▶ **Problem statement**:
Show each line of the data below in which "popup" occurs.

▶ **Data to use**:
=== Begin Enclosure ===

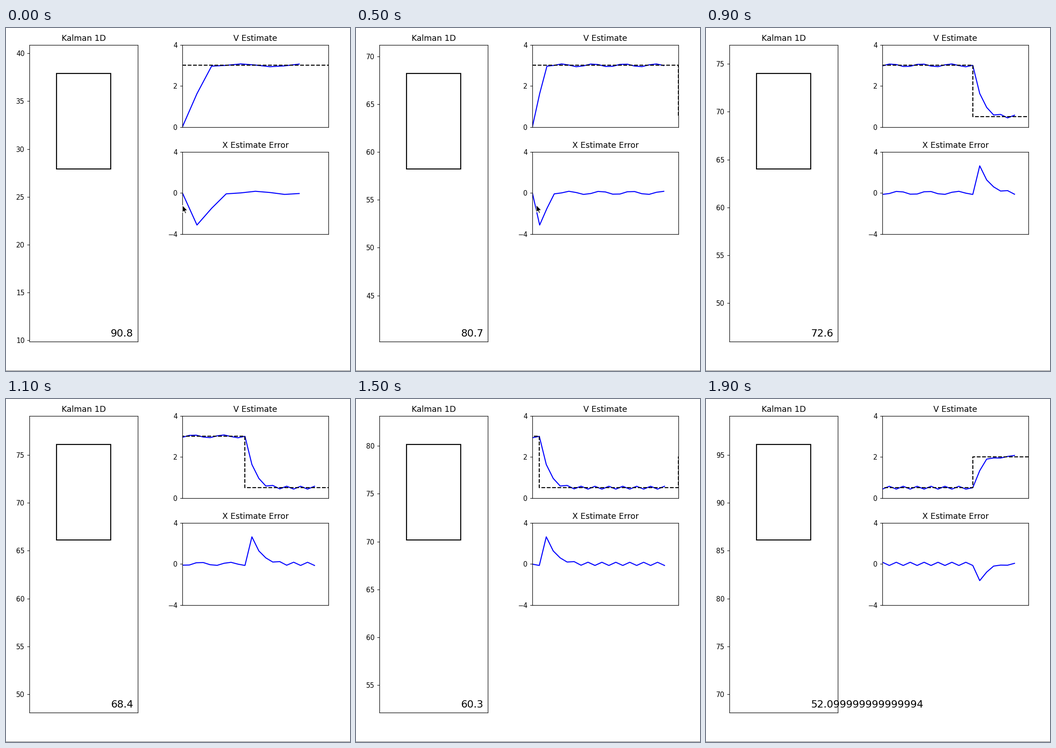
These frames come from a looping animation (749x747 px, 2 s). A matplotlib script:

```python
import numpy as np
import matplotlib.pyplot as plt
from matplotlib.animation import FuncAnimation
from matplotlib.patches import Polygon, Rectangle
from matplotlib.ticker import MultipleLocator
from matplotlib.transforms import IdentityTransform

W, H, DPI = 749, 747, 105.6
FRAMES, INTERVAL = 20, 100
STEP = 0.1          # simulated seconds per tick
WINDOW = 21         # seconds visible in the right-hand plots

# Simulation tick reached at a few moments of the loop
KEY_FRAMES = [0, 2, 5, 9, 11, 15, 19]
KEY_TICKS = [92, 133, 193, 274, 316, 397, 479]

# Start time, true speed, settling power, first noise dip, noise period
PHASES = [(0, 3, 3, 6.2, 4.25), (20, 0.5, 1.2, 1, 2), (40, 2, 1.7, 3.5, 5)]

ARROW = np.array([(0, 0), (0, 16), (3.7, 12.6), (6.2, 18.2), (8.6, 17.2),
                  (6.2, 11.7), (11.2, 11.4)])


def estimate(seconds):
    """Filter output: speed estimate and position error, once per second."""
    speed = np.zeros(seconds)
    lag = np.zeros(seconds)
    before = 0
    for start, true, power, dip, period in PHASES:
        m = np.arange(seconds - start)
        settle = (before - true) * np.exp(-0.78 * m ** power)
        noise = -0.07 * np.cos(2 * np.pi * (m - dip) / period)
        lag[start:] = settle + noise * np.minimum(m / 4, 1)
        speed[start:] = true + lag[start:]
        before = true
    # The position error follows the speed error one second later
    error = np.zeros(seconds)
    error[1:] = (lag + 0.13 * np.tanh(lag / 0.09))[:-1]
    return speed, error


def position(t):
    return (0.3 + 3 * min(t, 20) + 0.5 * np.clip(t - 20, 0, 20)
            + 2 * max(t - 40, 0))


fig = plt.figure(figsize=(W / DPI, H / DPI), dpi=DPI, facecolor="white")


def add_axes(left, top, right, bottom, title):
    ax = fig.add_axes([left / W, 1 - bottom / H,
                       (right - left) / W, (bottom - top) / H])
    ax.set_title(title)
    ax.set_xticks([])
    return ax


def add_plot(top, bottom, title, low, high, ticks):
    ax = add_axes(384, top, 702, bottom, title)
    ax.set_ylim(low, high)
    ax.set_yticks(ticks)
    line, = ax.plot([], [], "-b")
    return ax, line


track = add_axes(51, 36.55, 287, 682.55, "Kalman 1D")
track.set_xlim(0, 1)
track.yaxis.set_major_locator(MultipleLocator(5))
car = track.add_patch(Rectangle((0.25, 0), 0.5, 10, fill=False, lw=1.5))
clock = track.text(0.75, 0, "", fontsize=15)

v_ax, v_line = add_plot(36.55, 215.55, "V Estimate", 0, 4, [0, 2, 4])
v_ax.plot([0, 20, 20, 40, 40, 60], np.repeat([p[1] for p in PHASES], 2), "--k")
e_ax, e_line = add_plot(269.55, 448.55, "X Estimate Error", -4, 4, [-4, 0, 4])

# Window border along the bottom edge
fig.add_artist(Rectangle((0, 0), W, 1, fc="#707070", lw=0,
                         transform=IdentityTransform()))
cursor = fig.add_artist(Polygon(ARROW, fc="black", ec="white", lw=0.8,
                                transform=IdentityTransform(), zorder=10))

V_EST, X_ERR = estimate(max(KEY_TICKS) // 10)


def draw(i):
    tick = int(np.rint(np.interp(i, KEY_FRAMES, KEY_TICKS)))
    t = tick * STEP
    x = position(t)
    track.set_ylim(x - 18, x + 13)
    car.set_y(x)
    clock.set_y(x - 17.5)
    clock.set_text(str(100 - t))

    now = tick // 10
    for ax, line, data in ((v_ax, v_line, V_EST), (e_ax, e_line, X_ERR)):
        line.set_data(np.arange(now), data[:now])
        ax.set_xlim(max(0, now + 1 - WINDOW), now + 1)

    cursor.set_visible(i < 7)
    tip = (np.interp(i, [0, 2, 5], [384, 395.5, 392.5]),
           H - np.interp(i, [0, 2, 5], [386, 387.5, 385.5]))
    cursor.set_xy(tip + ARROW * (1, -1))
    return car, clock, v_line, e_line, cursor


anim = FuncAnimation(fig, draw, frames=FRAMES, interval=INTERVAL,
                     init_func=lambda: draw(0), repeat=True, repeat_delay=0,
                     blit=False)
plt.show()
```
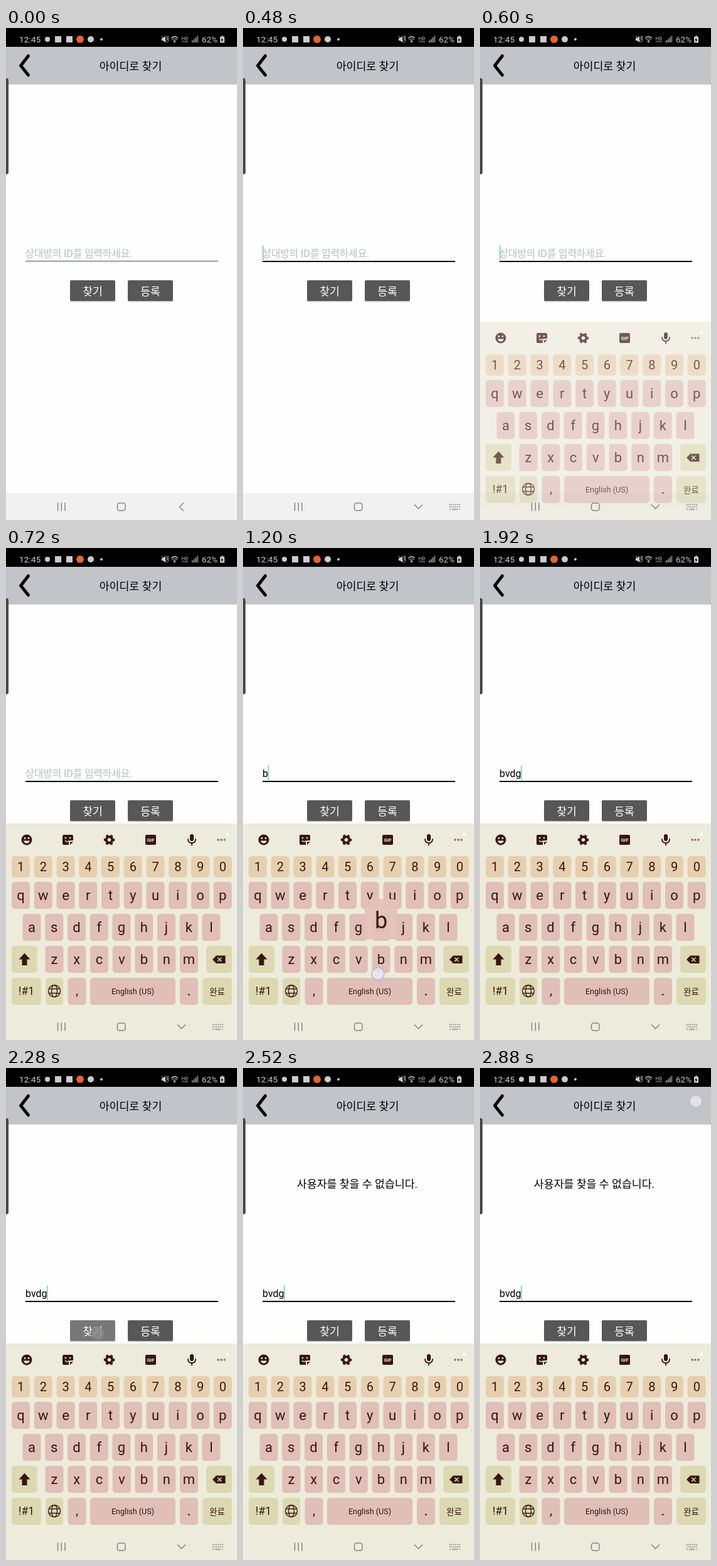
These frames come from a looping animation (368 by 784 pixels, 3000 ms). An HTML page:

```html
<!DOCTYPE html>
<html lang="ko">
<head>
<meta charset="utf-8">
<title>아이디로 찾기</title>
<style>
  html, body { margin: 0; height: 100%; overflow: hidden; background: #fefefe; }
  svg { display: block; width: 368px; height: 784px; }
  text { font-family: Roboto, "Noto Sans CJK KR", "Noto Sans CJK", sans-serif; }
  .mid { text-anchor: middle; }
  .line { fill: none; stroke-linecap: round; stroke-linejoin: round; }
</style>
</head>
<body>
<svg viewBox="0 0 368 784">
  <rect width="368" height="784" fill="#fefefe"/>

  <!-- status bar -->
  <rect width="368" height="30"/>
  <g fill="#ccc">
    <text x="21" y="23" font-size="13.7">12:45</text>
    <circle cx="66" cy="18" r="4"/>
    <rect x="78" y="13" width="10" height="10"/>
    <rect x="96" y="13" width="10" height="10"/>
    <circle cx="118" cy="18" r="6" fill="#e8622c"/>
    <circle cx="135" cy="18" r="5"/>
    <circle cx="152" cy="18" r="2"/>
    <path d="M248 16h2l4-3v10l-4-3h-2z"/>
    <path class="line" stroke="#ccc" d="M248 13l9 10M256 13l1 2-1 2 1 2M259 13l-1 2 1 2-1 2 1 2"/>
    <path class="line" stroke="#ccc" stroke-width="1.2" d="M263.500 16q5-4.500 10 0M265 18.500q3.500-3 7 0M267 21q1.500-1.500 3 0"/>
    <circle cx="268.500" cy="22.500" r="1"/>
    <text x="285" y="18.500" font-size="8" class="mid">HD</text>
    <text x="285" y="23" font-size="4" class="mid">VOICE</text>
    <path d="M296 20h1.500v3h-1.500zM299 18h1.500v5h-1.500zM302 15h1.500v8h-1.500zM305 12.500h1v10.500h-1z"/>
    <text x="312" y="23" font-size="13.500">62%</text>
    <path d="M341 14h2v-1.500h3v1.500h2v9.500h-7z"/>
    <path d="M345 15.500l-3 4h2l-.5 3 3-4h-2z" fill="#000"/>
  </g>

  <!-- title bar -->
  <rect y="30" width="368" height="60" fill="#c1c4c9"/>
  <path class="line" d="M35.500 44.500L23.500 60l12 15" stroke="#000" stroke-width="5"/>
  <text class="mid" x="198.500" y="66.500" font-size="17.300">아이디로 찾기</text>
  <rect x="-6" y="80" width="10" height="153" rx="3" fill="#484848"/>

  <!-- form -->
  <text id="message" class="mid" x="182" y="191" font-size="17.300">사용자를 찾을 수 없습니다.</text>
  <text id="hint" x="30.500" y="365" font-size="15.700" fill="#b9bdbe">상대방의 ID를 입력하세요.</text>
  <text id="typed" x="31" y="365" font-size="16"></text>
  <rect id="underline" x="31" y="371" width="307"/>
  <rect id="caret" y="347" width="1.700" height="23" fill="#82cdc2"/>
  <g id="buttons"></g>

  <!-- keyboard and navigation -->
  <rect y="741" width="368" height="43" fill="#f1f1f1"/>
  <g id="keyboard"></g>
  <g class="line" stroke="#858585" stroke-width="1.500">
    <path d="M82.500 757v12M88.300 757v12M94 757v12"/>
    <rect x="177.500" y="757" width="12.500" height="12" rx="3.500"/>
    <path id="back" d="M282.500 757l-6 6 6 6"/>
    <g id="opened">
      <path d="M273.500 760l6 6 6-6"/>
      <path d="M329.500 759.500h16M329.500 763.200h16" stroke-dasharray=".1 3" stroke-width="1.800"/>
      <path d="M329.500 767h1M333.500 767h8M345 767h.5"/>
    </g>
  </g>
  <g id="popup">
    <rect width="52" height="64" rx="6" fill="#e3c2ba" opacity=".93"/>
    <text class="mid" x="26" y="46" font-size="36" fill="#38150f"></text>
  </g>
  <circle id="touch" r="10" stroke-width="1.300"/>
</svg>
<script>
const STEP = 120, LOOP = 3000;
const INK = '#38150f', PINK = '#dfbfb8', SAND = '#e6cfae', OLIVE = '#dcd9b2', BASE = '#edebdc';
const WORD = 'bvdg', TYPE_START = 1200;
const PITCH = 35.75;
const $ = id => document.getElementById(id);
const show = (id, on) => $(id).style.display = on ? '' : 'none';
const set = (el, attrs) => { for (const k in attrs) el.setAttribute(k, attrs[k]); };
const label = (s, x, y, size, fill = INK) =>
  `<text class="mid" x="${x}" y="${y}" font-size="${size}" fill="${fill}">${s}</text>`;
const box = (x, y, w, h, fill, r = 5) =>
  `<rect x="${x}" y="${y}" width="${w}" height="${h}" rx="${r}" fill="${fill}"/>`;
const keys = {};

function row(chars, firstX, top, height, fill, size) {
  return [...chars].map((c, i) => {
    const x = firstX + i * PITCH, y = top + height / 2;
    keys[c] = { x, y };
    return box(x - 14.5, top, 29, height, fill) + label(c, x, y + 7, size);
  }).join('');
}

const button = (x, s) =>
  box(x, 403.5, 72, 33, '#ccc', 2) + box(x, 402, 72, 33, '#575757', 2) + label(s, x + 36, 425.500, 17.2, '#fff');
$('buttons').innerHTML = button(102, '찾기') + button(194, '등록');
const findButton = $('buttons').children[1];

const toolbar = `
  <circle cx="33" cy="465" r="8.500"/>
  <g fill="${BASE}"><circle cx="30" cy="462.500" r="1.400"/><circle cx="36" cy="462.500" r="1.400"/>
    <path d="M28 466.500h10q-1.500 4-5 4t-5-4z"/></g>
  <path d="M92 457h13q2 0 2 2v7h-3q-4 0-4 4v3h-8q-2 0-2-2v-12q0-2 2-2zM102 473v-3q0-2 2-2h3z"/>
  <g fill="${BASE}"><circle cx="95" cy="462" r="1.300"/><circle cx="102" cy="462" r="1.300"/></g>
  <path class="line" d="M94.500 466.500q3 3 6 0" stroke="${BASE}" stroke-width="1.300"/>
  <g fill="none" stroke="${INK}"><circle cx="164.500" cy="465" r="4.800" stroke-width="4"/>
    <circle cx="164.500" cy="465" r="7.200" stroke-width="3" stroke-dasharray="3.800 3.740" stroke-dashoffset="1.900"/></g>
  ${box(222, 457, 17, 16, INK, 2)}
  <text class="mid" x="230.500" y="468" font-size="8" font-weight="bold" fill="${BASE}">GIF</text>
  ${box(293, 456, 6, 11, INK, 3)}
  <path class="line" d="M290 464q0 6 6 6t6-6M296 470v3.500" stroke="${INK}" stroke-width="1.800"/>
  <g fill="#846f66"><circle cx="338" cy="465" r="1.800"/><circle cx="343" cy="465" r="1.800"/><circle cx="348" cy="465" r="1.800"/></g>
  <circle cx="352.500" cy="456.500" r="2.500" fill="#fff"/>`;

const controls = `
  ${box(9, 634, 41, 43, OLIVE)}${box(319, 634, 41, 43, OLIVE)}
  <path d="M29.500 645.500l9 10h-5v9.500h-8v-9.500h-5z"/>
  <path d="M335 649.500h14.500v12.500h-14.500l-6-6.250z"/>
  <path class="line" d="M337.500 653l5.500 5.500M343 653l-5.500 5.500" stroke="${OLIVE}" stroke-width="1.600"/>
  ${box(9, 685, 47, 43, OLIVE)}${label('!#1', 32.500, 712, 17.5)}
  ${box(63, 685, 28, 43, OLIVE)}
  <g fill="none" stroke="${INK}" stroke-width="1.300"><circle cx="77" cy="706" r="9.500"/>
    <ellipse cx="77" cy="706" rx="4.500" ry="9.500"/><path d="M68.500 702.500h17M68.500 709.500h17"/></g>
  ${box(98.5, 685, 29, 43, PINK)}${label(',', 113, 712, 21)}
  ${box(134, 685, 136, 43, PINK)}${label('English (US)', 202, 711, 12.6)}
  ${box(277, 685, 29, 43, PINK)}${label('.', 291.500, 713, 24)}
  ${box(313, 685, 47, 43, OLIVE)}${label('완료', 336.500, 711.500, 13.3)}`;

$('keyboard').innerHTML = `<rect y="439" width="368" height="345" fill="${BASE}"/><g fill="${INK}">` + toolbar +
  row('1234567890', 23.5, 491, 34, SAND, 20) +
  row('qwertyuiop', 23.5, 532, 43, PINK, 22) +
  row('asdfghjkl', 41, 583, 43, PINK, 22) +
  row('zxcvbnm', 77, 634, 43, PINK, 22) + controls + '</g>';

function touch(x, y, pressing) {
  show('touch', true);
  set($('touch'), { cx: x, cy: y, fill: pressing ? '#8b8b8b' : '#e6e4ee',
    stroke: pressing ? '#858585' : '#b5b1bd', opacity: pressing ? .8 : .9 });
}

function draw(t) {
  const focused = t >= 360;
  const count = t < TYPE_START ? 0 : Math.min(WORD.length, Math.floor((t - TYPE_START) / STEP) + 1);
  const typing = count > 0 && t < TYPE_START + WORD.length * STEP;
  const finding = t >= 2160 && t < 2400;

  $('typed').textContent = WORD.slice(0, count);
  show('hint', !count);
  show('caret', focused && !(t >= 720 && t < 1080));
  set($('caret'), { x: 31 + (count ? $('typed').getComputedTextLength() - .5 : 0) });
  set($('underline'), { y: 371, height: focused ? 2 : 1, fill: focused ? '#000' : '#4b5052' });

  show('back', !focused);
  show('opened', focused);
  show('keyboard', t >= 600);
  const sliding = t < 720;
  set($('keyboard'), { transform: `translate(0 ${sliding ? 29 : 0})`, opacity: sliding ? .7 : 1 });

  show('popup', typing);
  show('touch', false);
  if (typing) {
    const letter = WORD[count - 1], { x, y } = keys[letter];
    set($('popup'), { transform: `translate(${x - 26} ${y - 96})` });
    $('popup').lastElementChild.textContent = letter;
    touch(x - 5, y + 23);
  }
  set(findButton, { fill: finding ? '#777' : '#575757' });
  if (finding) touch(146, 423, true);
  show('message', t >= 2520);
  if (t >= 2880) touch(344, 53);
}

function tick() {
  draw(Math.floor(performance.now() % LOOP / STEP) * STEP);
  requestAnimationFrame(tick);
}
tick();
</script>
</body>
</html>
```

=== End Enclosure ===

▶ **Solution for this exercise**:
  <g id="popup">
  show('popup', typing);
    set($('popup'), { transform: `translate(${x - 26} ${y - 96})` });
    $('popup').lastElementChild.textContent = letter;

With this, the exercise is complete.